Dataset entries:
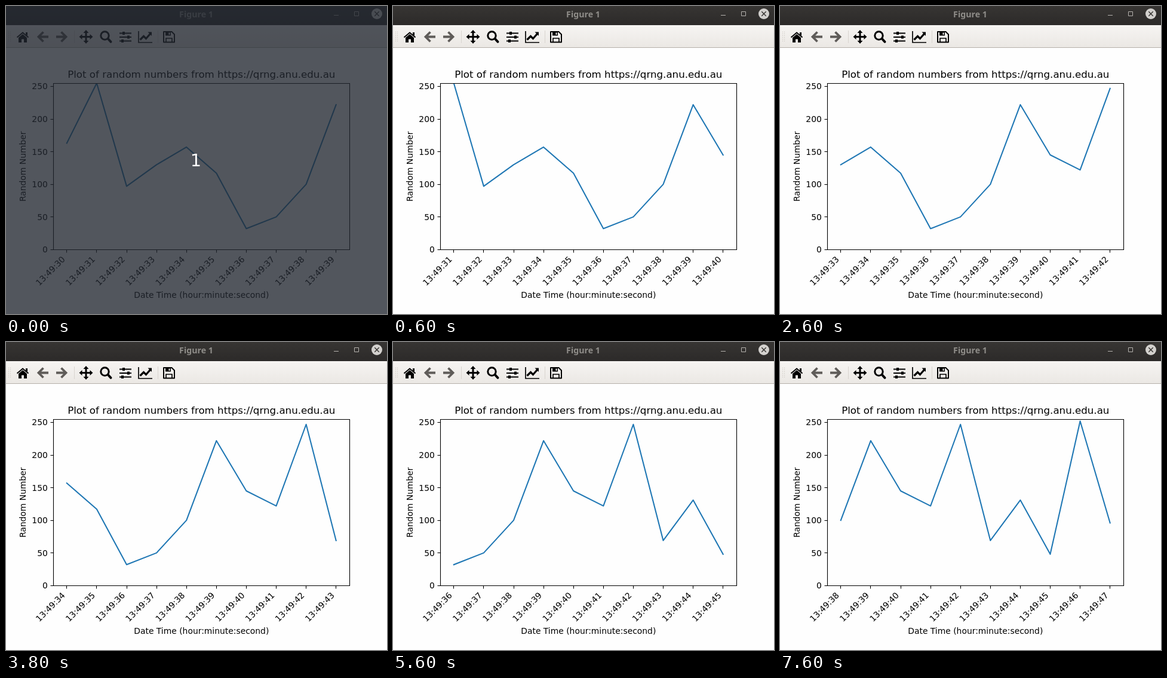
These frames come from a looping animation (638 px wide and 515 px high, 8000 ms). An HTML page:

```html
<!DOCTYPE html>
<html lang="en">
<head>
<meta charset="utf-8">
<title>Figure 1</title>
<style>
  html, body { margin: 0; width: 100%; height: 100%; overflow: hidden; background: #fefefe; }
  svg { display: block; }
  text { font-family: "DejaVu Sans", sans-serif; font-size: 13.89px; }
  .title { font-size: 16.67px; }
  .caption { font: bold 14.2px "Noto Sans", sans-serif; fill: #8f8d89; }
  .count { font-size: 28.8px; fill: #fff; }
  .mid { text-anchor: middle; }
  .end { text-anchor: end; }
  .line { fill: none; stroke: #1f77b4; stroke-width: 2.08; stroke-linejoin: round; stroke-linecap: square; }
  .axes { fill: none; stroke: #000; stroke-width: 1.1; }
  .icon { fill: none; stroke: #000; stroke-width: 2; }
  .arrow { fill: none; stroke: #5f5c59; stroke-width: 3.8; }
</style>
</head>
<body>
<svg width="638" height="515" viewBox="0 0 638 515">
  <defs>
    <linearGradient id="bar" x2="0" y2="1">
      <stop stop-color="#373533"/><stop offset="1" stop-color="#2c2a29"/>
    </linearGradient>
    <linearGradient id="tools" x2="0" y2="1">
      <stop stop-color="#f6f4f2"/><stop offset="1" stop-color="#ebe8e4"/>
    </linearGradient>
    <clipPath id="plot"><path d="M79.5 129H575.5V407.5H79.5z"/></clipPath>
  </defs>
  <rect width="638" height="515" fill="#fefefe"/>

  <!-- Window bar -->
  <rect width="638" height="32" fill="url(#bar)"/>
  <text class="caption mid" x="318.5" y="19">Figure 1</text>
  <path d="M549 15.5h8M583.5 9.5h7v7h-7z" fill="none" stroke="#b5b2ae"/>
  <circle cx="621" cy="13" r="9" fill="#d3d1ce"/>
  <path d="M617.3 9.3l7.4 7.4m0-7.4l-7.4 7.4" stroke="#33312f" stroke-width="1.4"/>

  <!-- Toolbar -->
  <rect y="32" width="638" height="37" fill="url(#tools)"/>
  <path d="M0 69.5H638" stroke="#b5b0aa"/>
  <path d="M4.5 43v17M7.5 43v17" stroke="#c4bfb9" stroke-dasharray="1 2"/>
  <path d="M114.5 41v21M254.5 41v21" stroke="#d8d4cf"/>
  <path d="M18.5 52.5L28 44.5l9.5 8" class="icon"/>
  <path d="M33 44h3v6l-3-2.500zM21 53l7-6 7 6v8h-5v-5.500h-4V61h-5z"/>
  <path class="arrow" d="M62.500 43.500l-8 8 8 8M54 51.500h17"/>
  <path class="arrow" d="M92.500 43.500l8 8-8 8M101 51.500H84"/>
  <path class="icon" style="stroke-width:3" d="M134 43v17M126 51.500h16"/>
  <path d="M134 40l4.500 5h-9zM134 63l4.500-5h-9zM122.500 51.500l5-4.500v9zM145.500 51.500l-5-4.500v9z"/>
  <circle class="icon" cx="165.500" cy="49.500" r="6.700" style="stroke-width:3"/>
  <path class="icon" style="stroke-width:4;stroke-linecap:round" d="M171.500 55.500l4 4.300"/>
  <path class="icon" d="M190 45.500h20M190 52h20M190 58.500h20"/>
  <path d="M195 43h4v5h-4zM203 49.500h4v5h-4zM193 56h4v5h-4z"/>
  <path class="icon" d="M222 42v19h23" style="stroke-width:1.700"/>
  <path class="icon" d="M224.500 56.500l6-6 4 4 7-8" style="stroke-width:3.200"/>
  <path d="M237.500 43.500h6.500v6.500z"/>
  <path class="icon" d="M264 43h13.500l4.500 4.500V60.500H264z" stroke-linejoin="round"/>
  <path class="icon" d="M268 60v-6h10v6" style="stroke-width:1.700"/>
  <path d="M267 43h9v6.500h-9z"/>
  <path d="M272.500 44.500h2v3.500h-2z" fill="#f1efec"/>

  <!-- Chart -->
  <text class="title mid" x="327.300" y="120">Plot of random numbers from https://qrng.anu.edu.au</text>
  <text class="mid" x="327.300" y="488">Date Time (hour:minute:second)</text>
  <text class="mid" transform="translate(33.300 268.300) rotate(-90)">Random Number</text>
  <polyline id="line" class="line" clip-path="url(#plot)"/>
  <path class="axes" d="M79.500 129.500H575.500V407.500H79.500z"/>
  <g id="ticks"></g>

  <g id="shade">
    <rect width="638" height="515" fill="#222730" fill-opacity=".78"/>
    <text class="count mid" x="318" y="268">1</text>
  </g>
</svg>
<script>
  const LOOP = 8000, SHOWN = 10;
  const values = [163, 255, 97, 130, 157, 117, 32, 50, 100, 222, 145, 122, 247, 69, 131, 48, 252, 96];
  const updates = [600, 1600, 2600, 3800, 4600, 5600, 6600, 7600];
  const xAt = i => 101.8 + 50.1 * i;
  const yAt = v => 407.2 - 1.0909 * v;
  const snap = n => Math.floor(n) + .5;
  const $ = id => document.getElementById(id);

  let ticks = "";
  for (let v = 0; v <= 250; v += 50) {
    const y = yAt(v);
    ticks += `<path class="axes" d="M79.5 ${snap(y)}h-5"/><text class="end" x="69.8" y="${y + 5}">${v}</text>`;
  }
  for (let i = 0; i < SHOWN; i++) {
    const x = xAt(i);
    ticks += `<path class="axes" d="M${snap(x)} 407.5v5"/>
      <text class="end time" transform="translate(${x - 2} 424.5) rotate(-45)"></text>`;
  }
  $("ticks").innerHTML = ticks;
  const labels = document.querySelectorAll(".time");

  let current = -1;
  function show(start) {
    if (start === current) return;
    current = start;
    $("line").setAttribute("points",
      values.slice(start, start + SHOWN).map((v, i) => `${xAt(i)},${yAt(v)}`).join(" "));
    labels.forEach((label, i) => label.textContent = `13:49:${30 + start + i}`);
  }

  function frame() {
    const t = performance.now() % LOOP;
    show(updates.filter(u => t >= u).length);
    $("shade").style.display = t < 100 ? "" : "none";
    requestAnimationFrame(frame);
  }
  frame();
</script>
</body>
</html>
```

The problem: For this exercise, return every line from the data that holds the string "linearGradient".

Answer for this exercise:
    <linearGradient id="bar" x2="0" y2="1">
    </linearGradient>
    <linearGradient id="tools" x2="0" y2="1">
    </linearGradient>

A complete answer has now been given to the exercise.